WHAT THE EXERCISE ASKS | Could you retype, exactly and with no pictures, only the lines from the first line of the records below through the line that contains "position: absolute; left: var(--x);"?

RECORDS FOR PROCESSING |
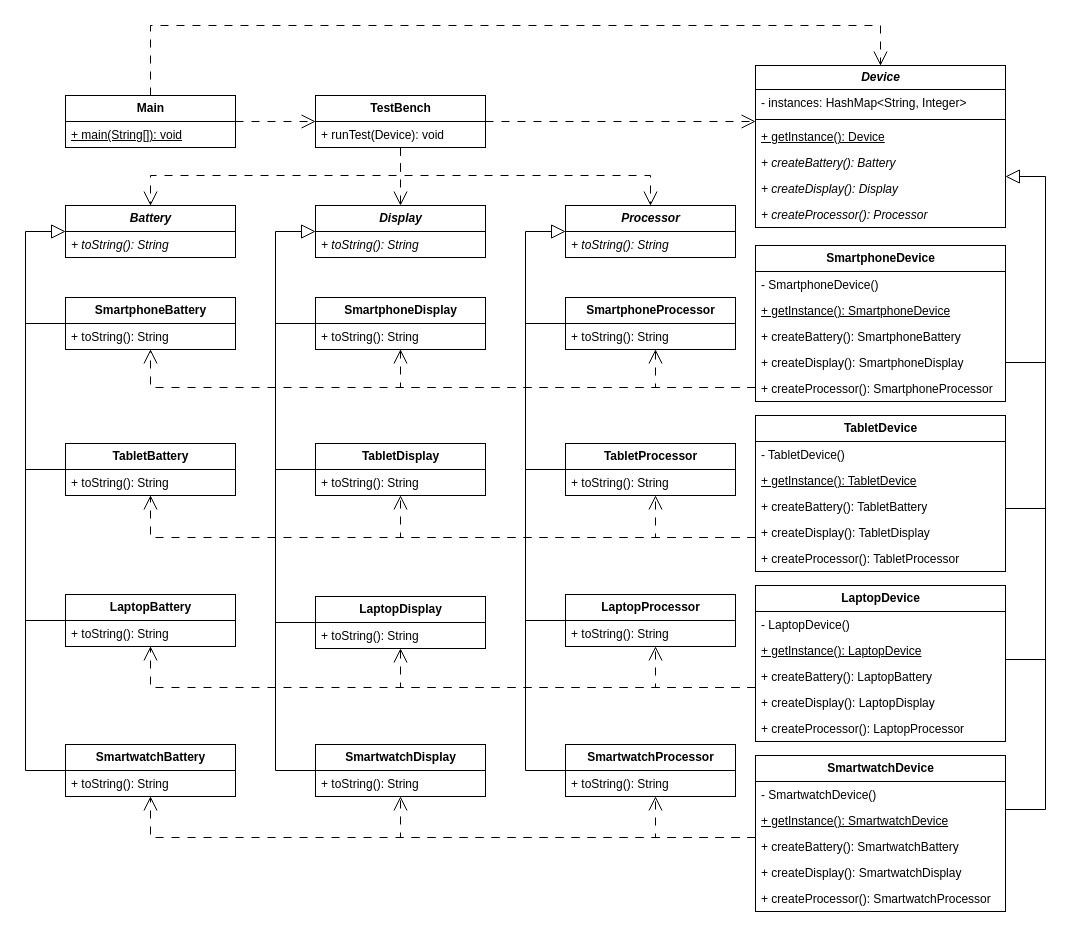
<!DOCTYPE html>
<html lang="en">
<head>
<meta charset="utf-8">
<title>Device factory class diagram</title>
<style>
:root { --ink: #000; --paper: #fff; }
* { box-sizing: border-box; margin: 0; padding: 0; }
body { width: 1072px; height: 927px; overflow: hidden; background: var(--paper); }
.diagram {
  position: relative; width: 1072px; height: 927px; overflow: hidden;
  font: 12px/26px "Liberation Sans", Arial, sans-serif; color: var(--ink);
}
.class {
  position: absolute; left: var(--x); top: var(--y); width: 171px; height: 53px;
  display: flex; flex-direction: column;
  border: 1px solid var(--ink); background: var(--paper); white-space: nowrap;
}
.class h2 {
  flex: none; height: 26px; font-size: 12px; line-height: 24px; text-align: center;
  border-bottom: 1px solid var(--ink);
}
.class ul { list-style: none; padding-left: 5px; }
.class li { height: 26px; }
.abstract h2, .abstract-member { font-style: italic; }
.static { text-decoration: underline; }
.factory { width: 251px; height: 157px; }
.root { height: 163px; }
.root h2 { height: 24px; line-height: 22px; }
.root .attributes { flex: none; height: 30px; border-bottom: 1px solid var(--ink); }
.root .operations { padding-top: 4px; }
.links { position: absolute; left: 0; top: 0; }
.links path { fill: none; stroke: var(--ink); }
.links .depends { stroke-dasharray: 8 8; marker-end: url(#open-arrow); }
.links .extends { marker-end: url(#hollow-arrow); }
.links .hollow { fill: var(--paper); }
</style>
</head>
<body>
<main class="diagram">

  <section class="class" style="--x:65px;--y:95px"><h2>Main</h2><ul><li class="static">+ main(String[]): void</li></ul></section>
  <section class="class" style="--x:315px;--y:95px"><h2>TestBench</h2><ul><li>+ runTest(Device): void</li></ul></section>

  <section class="class abstract" style="--x:65px;--y:205px"><h2>Battery</h2><ul><li class="abstract-member">+ toString(): String</li></ul></section>
  <section class="class abstract" style="--x:315px;--y:205px"><h2>Display</h2><ul><li class="abstract-member">+ toString(): String</li></ul></section>
  <section class="class abstract" style="--x:565px;--y:205px"><h2>Processor</h2><ul><li class="abstract-member">+ toString(): String</li></ul></section>

  <section class="class" style="--x:65px;--y:297px"><h2>SmartphoneBattery</h2><ul><li>+ toString(): String</li></ul></section>
  <section class="class" style="--x:315px;--y:297px"><h2>SmartphoneDisplay</h2><ul><li>+ toString(): String</li></ul></section>
  <section class="class" style="--x:565px;--y:297px"><h2>SmartphoneProcessor</h2><ul><li>+ toString(): String</li></ul></section>

  <section class="class" style="--x:65px;--y:443px"><h2>TabletBattery</h2><ul><li>+ toString(): String</li></ul></section>
  <section class="class" style="--x:315px;--y:443px"><h2>TabletDisplay</h2><ul><li>+ toString(): String</li></ul></section>
  <section class="class" style="--x:565px;--y:443px"><h2>TabletProcessor</h2><ul><li>+ toString(): String</li></ul></section>

  <section class="class" style="--x:65px;--y:594px"><h2>LaptopBattery</h2><ul><li>+ toString(): String</li></ul></section>
  <section class="class" style="--x:315px;--y:596px"><h2>LaptopDisplay</h2><ul><li>+ toString(): String</li></ul></section>
  <section class="class" style="--x:565px;--y:594px"><h2>LaptopProcessor</h2><ul><li>+ toString(): String</li></ul></section>

  <section class="class" style="--x:65px;--y:744px"><h2>SmartwatchBattery</h2><ul><li>+ toString(): String</li></ul></section>
  <section class="class" style="--x:315px;--y:744px"><h2>SmartwatchDisplay</h2><ul><li>+ toString(): String</li></ul></section>
  <section class="class" style="--x:565px;--y:744px"><h2>SmartwatchProcessor</h2><ul><li>+ toString(): String</li></ul></section>

  <section class="class factory root abstract" style="--x:755px;--y:65px">
    <h2>Device</h2>
    <ul class="attributes"><li>- instances: HashMap&lt;String, Integer&gt;</li></ul>
    <ul class="operations">
      <li class="static">+ getInstance(): Device</li>
      <li class="abstract-member">+ createBattery(): Battery</li>
      <li class="abstract-member">+ createDisplay(): Display</li>
      <li class="abstract-member">+ createProcessor(): Processor</li>
    </ul>
  </section>
  <section class="class factory" style="--x:755px;--y:245px">
    <h2>SmartphoneDevice</h2>
    <ul>
      <li>- SmartphoneDevice()</li>
      <li class="static">+ getInstance(): SmartphoneDevice</li>
      <li>+ createBattery(): SmartphoneBattery</li>
      <li>+ createDisplay(): SmartphoneDisplay</li>
      <li>+ createProcessor(): SmartphoneProcessor</li>
    </ul>
  </section>
  <section class="class factory" style="--x:755px;--y:415px">
    <h2>TabletDevice</h2>
    <ul>
      <li>- TabletDevice()</li>
      <li class="static">+ getInstance(): TabletDevice</li>
      <li>+ createBattery(): TabletBattery</li>
      <li>+ createDisplay(): TabletDisplay</li>
      <li>+ createProcessor(): TabletProcessor</li>
    </ul>
  </section>
  <section class="class factory" style="--x:755px;--y:585px">
    <h2>LaptopDevice</h2>
    <ul>
      <li>- LaptopDevice()</li>
      <li class="static">+ getInstance(): LaptopDevice</li>
      <li>+ createBattery(): LaptopBattery</li>
      <li>+ createDisplay(): LaptopDisplay</li>
      <li>+ createProcessor(): LaptopProcessor</li>
    </ul>
  </section>
  <section class="class factory" style="--x:755px;--y:755px">
    <h2>SmartwatchDevice</h2>
    <ul>
      <li>- SmartwatchDevice()</li>
      <li class="static">+ getInstance(): SmartwatchDevice</li>
      <li>+ createBattery(): SmartwatchBattery</li>
      <li>+ createDisplay(): SmartwatchDisplay</li>
      <li>+ createProcessor(): SmartwatchProcessor</li>
    </ul>
  </section>

  <svg class="links" width="1072" height="927" viewBox="0 0 1072 927" aria-hidden="true">
    <defs>
      <marker id="open-arrow" markerUnits="userSpaceOnUse" markerWidth="16" markerHeight="16" refX="14" refY="8" orient="auto" overflow="visible">
        <path d="M1 1.5L14 8L1 14.5"/>
      </marker>
      <marker id="hollow-arrow" markerUnits="userSpaceOnUse" markerWidth="16" markerHeight="16" refX="1" refY="8" orient="auto" overflow="visible">
        <path class="hollow" d="M1 1.5L14 8L1 14.5Z"/>
      </marker>
    </defs>
    <g transform="translate(.5 .5)">
      <g id="usage">
        <path class="depends" d="M150 95V25H880V64"/>
        <path class="depends" d="M235 121H314"/>
        <path class="depends" d="M485 121H754"/>
        <path class="depends" d="M400 147V204"/>
        <path class="depends" d="M400 147V175H150V204"/>
        <path class="depends" d="M400 147V175H650V204"/>
      </g>
      <g id="creation">
        <path class="depends" d="M755 387H150V350"/>
        <path class="depends" d="M755 387H400V350"/>
        <path class="depends" d="M755 387H655V350"/>
        <path class="depends" d="M755 537H150V496"/>
        <path class="depends" d="M755 537H400V496"/>
        <path class="depends" d="M755 537H655V496"/>
        <path class="depends" d="M755 687H150V647"/>
        <path class="depends" d="M755 687H400V649"/>
        <path class="depends" d="M755 687H655V647"/>
        <path class="depends" d="M755 837H150V797"/>
        <path class="depends" d="M755 837H400V797"/>
        <path class="depends" d="M755 837H655V797"/>
      </g>
      <g id="inheritance">
        <path class="extends" d="M65 770H25V231H51"/>
        <path d="M65 323H25M65 469H25M65 620H25"/>
        <path class="extends" d="M315 770H275V231H301"/>
        <path d="M315 323H275M315 469H275M315 622H275"/>
        <path class="extends" d="M565 770H525V231H551"/>
        <path d="M565 323H525M565 469H525M565 620H525"/>
        <path class="extends" d="M1005 809H1045V176H1019"/>
        <path d="M1005 362H1045M1005 508H1045M1005 659H1045"/>
      </g>
    </g>
  </svg>
</main>
</body>
</html>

YOUR SOLUTION |
<!DOCTYPE html>
<html lang="en">
<head>
<meta charset="utf-8">
<title>Device factory class diagram</title>
<style>
:root { --ink: #000; --paper: #fff; }
* { box-sizing: border-box; margin: 0; padding: 0; }
body { width: 1072px; height: 927px; overflow: hidden; background: var(--paper); }
.diagram {
  position: relative; width: 1072px; height: 927px; overflow: hidden;
  font: 12px/26px "Liberation Sans", Arial, sans-serif; color: var(--ink);
}
.class {
  position: absolute; left: var(--x); top: var(--y); width: 171px; height: 53px;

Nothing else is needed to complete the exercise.